South Bend, Indiana Poised to Repeal BSL; Looks at Anti-Tethering, TNR as Well
From WSBT in Indiana:
A new city committee meeting for the first time to review and rewrite South Bend’s codes governing Animal Care and Control has their work cut out for them.
Thursday night they looked at an updated version of Ft. Wayne’s codes to see how it might apply here. Â They started by looking at how key terms used in the code are defined. Â They tackled it alphabetically and by the end of the meeting they hadn’t made it past the letter “c.”
A Notre Dame law student who has studied other animal control laws throughout the U.S. has found many cities have been unsuccessful in defending those ordinances in court challenges. Â Of particular concern are ordinances covering “BSL” or breed specific legislation. Â She described the vulnerability of the city of South Bend this way:
“We are kind of a ticking time bomb here.”Â
South Bend has breed specific legislation and committee members acknowledge that pit bulls will continue to be a hot button issue.
South Bend 3rd District Common Council member, Valerie Schey, is heading up the group. Â She says the codes need to change with the times. She says what was considered a “catch and kill” dog pound in the 1980’s is now considered a shelter that is a community asset.Â She also wants to see vague language cleaned up. Â Plus, she wants to make some new additions.
“There would be one item we definitely need to enact, putting in anti-tethering laws,” Schey said.
Such a law would prohibit people from leaving a dog chained up out in a yard for a prolonged period of time.
The kill rate at South Bend Animal Care and Control is also of concern.
“I feel very strongly for our community to come together to address the high euthanasia rate at our shelter,” Schey added.

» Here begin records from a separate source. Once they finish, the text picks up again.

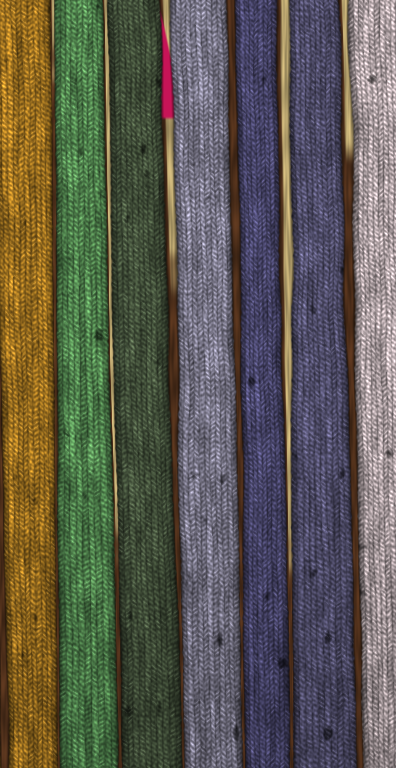
This texture is drawn by a Shadertoy shader. Its source:

```glsl
// Seven hanging skeins of twisted yarn, with wood and pale slivers in the gaps.

float hash(vec2 p) {
    return fract(sin(dot(p, vec2(127.1, 311.7))) * 43758.55);
}

// Gradient noise, roughly -0.7 to 0.7
float corner(vec2 cell, vec2 offset) {
    float a = 6.2832 * hash(cell);
    return dot(vec2(cos(a), sin(a)), offset);
}

float noise(vec2 p) {
    vec2 i = floor(p), f = p - i;
    vec2 s = f * f * f * (f * (f * 6.0 - 15.0) + 10.0);
    vec2 e = vec2(0.0, 1.0);
    return mix(mix(corner(i, f), corner(i + e.yx, f - e.yx), s.x),
               mix(corner(i + e, f - e), corner(i + 1.0, f - 1.0), s.x), s.y);
}

// Seams between skeins: position and half width at the top and the bottom
const float seamTop[8] = float[](-0.022, 0.131, 0.263, 0.416, 0.583, 0.714, 0.868, 1.02);
const float seamBottom[8] = float[](0.012, 0.147, 0.303, 0.463, 0.618, 0.737, 0.909, 1.06);
const float gapTop[8] = float[](0.006, 0.005, 0.006, 0.014, 0.010, 0.015, 0.013, 0.01);
const float gapBottom[8] = float[](0.010, 0.003, 0.005, 0.003, 0.004, 0.004, 0.008, 0.01);
// Height above which a pale sliver fills the gap
const float paleFrom[8] = float[](2.0, 0.93, 0.30, 0.64, 2.0, 0.27, 0.80, 2.0);

const vec3 yarn[7] = vec3[](
    vec3(0.60, 0.43, 0.12), vec3(0.30, 0.49, 0.29), vec3(0.24, 0.29, 0.21),
    vec3(0.47, 0.46, 0.53), vec3(0.27, 0.26, 0.40), vec3(0.30, 0.29, 0.40),
    vec3(0.65, 0.60, 0.61));

// Centre and half width of a seam at height t
vec2 seam(int i, float t) {
    float id = float(i);
    float x = mix(seamBottom[i], seamTop[i], t) + 0.006 * noise(vec2(t * 4.0, id * 7.3));
    float w = mix(gapBottom[i], gapTop[i], smoothstep(0.0, 0.75, t));
    return vec2(x, w * (1.0 + 0.6 * noise(vec2(t * 9.0, id * 3.7 + 20.0))));
}

vec3 yarnColor(int i, vec2 p, float t, float u, float width) {
    // Parallel threads that wander slightly
    float count = floor((seamTop[i + 1] - seamTop[i]) * 68.0 + 0.5);
    float lane = u * count + 0.35 * noise(vec2(u * 5.0 + float(i) * 9.0, p.y * 5.0));
    float id = floor(lane) + float(i) * 31.0;
    float across = fract(lane) - 0.5;
    float rnd = hash(vec2(id, 4.0));

    // Slanted plies along every thread
    float slant = rnd > 0.3 ? 0.8 : -0.8;
    float turn = p.y * 82.0 + across * slant + rnd * 5.0 + 0.8 * noise(vec2(id, p.y * 14.0));
    float ply = 0.5 + 0.5 * cos(6.2832 * turn);
    float body = 1.0 - 3.0 * across * across;
    float light = 0.56 + 0.34 * body + 0.27 * (ply - 0.4) * body;

    // Uneven dye, fibre grain and bright flecks
    light *= 0.93 + 0.16 * rnd;
    light *= 1.0 + 0.30 * noise(vec2(id * 1.7, p.y * 9.0)) + 0.20 * noise(p * vec2(30.0, 12.0));
    light *= 1.0 + 0.45 * noise(p * vec2(150.0, 110.0));
    float fleck = smoothstep(0.72, 1.0, hash(vec2(id, floor(turn)))) * ply * body;

    // Rounded sides and a few dark snags
    float side = min(u, 1.0 - u) * width;
    light *= mix(0.62, 1.05, smoothstep(0.0, 0.018, side));
    light *= 1.0 - 0.55 * smoothstep(0.42, 0.6, noise(p * vec2(26.0, 17.0) + 40.0));
    light *= mix(0.88, 1.03, smoothstep(0.0, 0.5, t));

    return yarn[i] * light * 1.08 + 0.13 * fleck * (yarn[i] + 0.3);
}

vec3 gapColor(int i, vec2 p, float t, float s) {
    vec3 wood = vec3(0.30, 0.18, 0.10) * (1.0 + 0.5 * noise(p * vec2(120.0, 12.0)));
    vec3 pale = vec3(0.72, 0.64, 0.43) * (1.0 + 0.4 * noise(p * vec2(160.0, 9.0)));
    float cover = smoothstep(-0.04, 0.04, t - paleFrom[i] + 0.06 * noise(vec2(t * 25.0, 3.0)));
    vec3 c = mix(wood, pale, cover * smoothstep(-0.55, -0.15, s));
    // Pink tag near the top of the fourth seam
    if (i == 3) c = mix(c, vec3(0.78, 0.08, 0.34), smoothstep(0.843, 0.849, t) * smoothstep(0.965, 0.945, t + 0.03 * s));
    return c * (1.0 - 0.45 * smoothstep(0.5, 1.0, abs(s)));
}

void mainImage(out vec4 fragColor, in vec2 fragCoord) {
    vec2 p = fragCoord / iResolution.x;
    float t = fragCoord.y / iResolution.y;
    float pixel = 1.0 / iResolution.x;

    // Skein under this point
    int strip = 0;
    for (int i = 1; i < 7; i++) if (p.x > seam(i, t).x) strip = i;
    vec2 a = seam(strip, t), b = seam(strip + 1, t);
    float left = a.x + a.y, right = b.x - b.y;
    float u = clamp((p.x - left) / (right - left), 0.0, 1.0);
    vec3 color = yarnColor(strip, p, t, u, right - left);

    // Nearest gap, with frayed borders
    int near = p.x - a.x < b.x - p.x ? strip : strip + 1;
    vec2 g = seam(near, t);
    float d = abs(p.x - g.x) - g.y + 0.003 * noise(vec2(p.y * 70.0, float(near) * 5.0));
    float s = clamp((p.x - g.x) / g.y, -1.0, 1.0);
    color = mix(gapColor(near, p, t, s), color, smoothstep(-pixel, pixel, d));

    fragColor = vec4(clamp(color, 0.0, 1.0), 1.0);
}
```
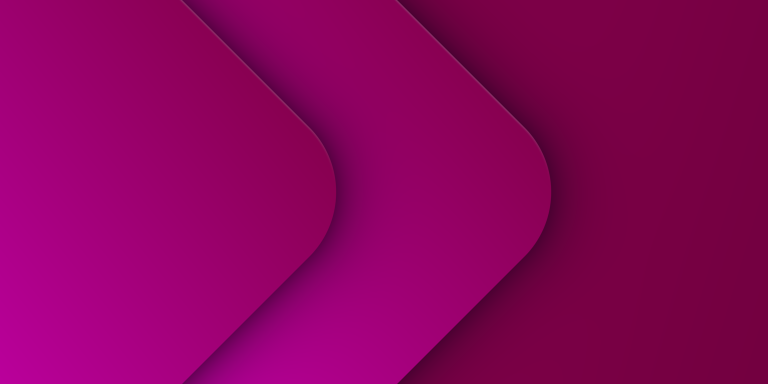
This background is drawn by a Shadertoy shader. Its source:

```glsl
const vec3 BRIGHT = vec3(0.73, 0.00, 0.61);
const vec3 DEEP = vec3(0.51, 0.00, 0.28);
const vec3 BACKDROP = vec3(0.49, 0.00, 0.28);
const vec3 BACKDROP_EDGE = vec3(0.45, 0.00, 0.25);
const vec3 SHADOW = vec3(0.16, 0.01, 0.14);
const vec3 RIM = vec3(0.56, 0.30, 0.46);

const int PANELS = 2;
const float FIRST_APEX = 0.974;       // where the straight sides would meet
const float PANEL_STEP = 0.560;
const float CORNER_RADIUS = 0.238;
const vec2 GRADIENT_AXIS = vec2(0.68, 0.54);
const float SHADOW_REACH = 0.062;
const float SHADOW_STRENGTH = 0.60;
const float RIM_WIDTH = 0.0045;
const float RIM_STRENGTH = 0.65;
const float CREASE_WIDTH = 0.005;
const float CREASE_STRENGTH = 0.55;

// Signed distance to a right-angled wedge pointing right, with a round tip
float wedgeDistance(vec2 p, float radius) {
    vec2 sides = vec2(p.x + p.y, p.x - p.y) * 0.70711 + radius;
    return length(max(sides, 0.0)) + min(max(sides.x, sides.y), 0.0) - radius;
}

vec3 backdrop(vec2 p) {
    float lowerRight = smoothstep(1.4, 2.4, p.x + 0.3 * (1.0 - p.y));
    return mix(BACKDROP, BACKDROP_EDGE, lowerRight);
}

vec3 addPanel(vec3 color, vec2 p, float offset, float pixel) {
    vec2 local = p - vec2(offset, 0.0);
    float d = wedgeDistance(local - vec2(FIRST_APEX, 0.5), CORNER_RADIUS);
    float outside = max(d, 0.0);

    // Soft shadow, with a tight crease below the lower side
    float shadow = SHADOW_STRENGTH * exp(-outside / SHADOW_REACH);
    float lower = 1.0 - smoothstep(0.25, 0.50, p.y);
    float crease = CREASE_STRENGTH * lower
        * (1.0 - smoothstep(0.0, CREASE_WIDTH + pixel, outside));
    color = mix(color, SHADOW, max(shadow, crease));

    // Diagonal gradient, with a pale rim along the upper side
    float blend = clamp(dot(local, GRADIENT_AXIS), 0.0, 1.0);
    vec3 face = mix(BRIGHT, DEEP, blend);
    float upper = smoothstep(0.50, 0.72, p.y);
    float rim = 1.0 - smoothstep(0.0, RIM_WIDTH + pixel, abs(d));
    face = mix(face, RIM, RIM_STRENGTH * upper * rim);

    float coverage = 1.0 - smoothstep(-0.7 * pixel, 0.7 * pixel, d);
    return mix(color, face, coverage);
}

void mainImage(out vec4 fragColor, in vec2 fragCoord) {
    float pixel = 1.0 / iResolution.y;
    vec2 p = fragCoord * pixel;
    vec3 color = backdrop(p);

    // Stack the panels from right to left
    for (int i = PANELS - 1; i >= 0; i--) {
        color = addPanel(color, p, float(i) * PANEL_STEP, pixel);
    }
    fragColor = vec4(color, 1.0);
}
```
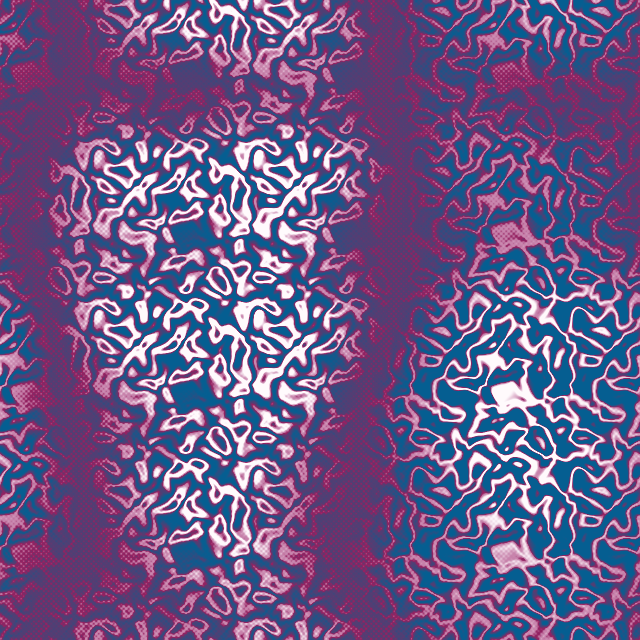
Give the GLSL for this pattern, as a Shadertoy shader.

```glsl
// Tiled marbled cells in blue, magenta and white, inverted by broad waves of contrast.
#define TILES 4.0        // tile repeats across the canvas
#define CELLS 7.0        // noise cells per tile
#define WARP 0.25        // bending of the cells
#define DETAIL 0.25      // strength of the fine octave
#define BANDS 10.5       // contour frequency
#define CONTRAST 1.5     // gain where the wave is strong
#define BASE 0.33        // tone where the wave vanishes
#define FILLING 0.16     // widens the blobs on the positive side
#define THINNING 0.38    // narrows the veins on the inverted side
#define WEAVE 256.0      // fine weave cells across the canvas
#define WEAVE_DEPTH 0.16
#define TAU 6.2831853

const vec3 BLUE = vec3(0.02, 0.37, 0.57);
const vec3 PURPLE = vec3(0.33, 0.24, 0.45);
const vec3 MAGENTA = vec3(0.58, 0.13, 0.38);
const vec3 PINK = vec3(0.78, 0.51, 0.67);
const vec3 WHITE = vec3(1.0, 0.98, 0.99);

float hash(vec2 p) {
    return fract(sin(dot(p, vec2(127.1, 311.7))) * 43758.5453);
}

// Slope of a random lattice direction, wrapped to the period
float corner(vec2 cell, vec2 offset, vec2 f, float period) {
    float angle = TAU * hash(mod(cell + offset, period));
    return dot(vec2(cos(angle), sin(angle)), f - offset);
}

// Gradient noise that repeats after "period" cells
float noise(vec2 p, float period) {
    vec2 i = floor(p), f = fract(p);
    vec2 u = f * f * f * (f * (f * 6.0 - 15.0) + 10.0);
    float low = mix(corner(i, vec2(0, 0), f, period), corner(i, vec2(1, 0), f, period), u.x);
    float high = mix(corner(i, vec2(0, 1), f, period), corner(i, vec2(1, 1), f, period), u.x);
    return mix(low, high, u.y);
}

// Signed cell pattern: -1 on veins and cores, +1 inside blobs
float cellPattern(vec2 uv) {
    vec2 p = uv * TILES * CELLS;
    vec2 bend = vec2(noise(p + 3.0, CELLS), noise(p.yx + 5.0, CELLS));
    p += WARP * 2.0 * bend;
    float n = noise(p, CELLS) + DETAIL * noise(p * 2.0 + 1.0, CELLS * 2.0);
    return -cos(n * BANDS);
}

// Broad signed contrast: positive on the left, negative on the right
float contrastWave(vec2 uv) {
    float side = sin(TAU * (uv.x - 0.09)) + 0.22 * sin(TAU * (uv.y - 0.5));
    float rows = 0.66 + 0.24 * cos(TAU * (uv.y - 0.41));
    rows += 0.22 * cos(TAU * 4.0 * (uv.y - 0.22)) * smoothstep(0.2, 0.8, uv.y);
    return side * rows + 0.35 * noise(uv * 5.0 + 2.0, 16.0);
}

vec3 palette(float v) {
    vec3 c = mix(BLUE, PURPLE, smoothstep(-0.5, 0.27, v));
    c = mix(c, MAGENTA, smoothstep(0.27, 0.55, v));
    c = mix(c, PINK, smoothstep(0.52, 0.8, v));
    return mix(c, WHITE, smoothstep(0.8, 1.25, v));
}

void mainImage(out vec4 fragColor, in vec2 fragCoord) {
    vec2 uv = fragCoord / iResolution.y;
    float wave = contrastWave(uv);
    float tone = BASE + CONTRAST * wave * cellPattern(uv);
    tone += FILLING * max(wave, 0.0) - THINNING * max(-wave, 0.0);

    // Fine weave, strongest where the contrast is weak
    vec2 thread = sin(uv * WEAVE * TAU * 0.5);
    tone += WEAVE_DEPTH * thread.x * thread.y * (1.0 - min(abs(wave), 1.0));

    fragColor = vec4(palette(tone), 1.0);
}
```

She says changing the current pet limits in the city could help with that in addition to addressing the breed specific ordinances. Â The city limits residents to three dogs, cats, or a combination of both.
On the issue of feral cats, Schey says she would like to see the city take a “trap, neuter, return” approach to humanely address the population of free-roaming cats.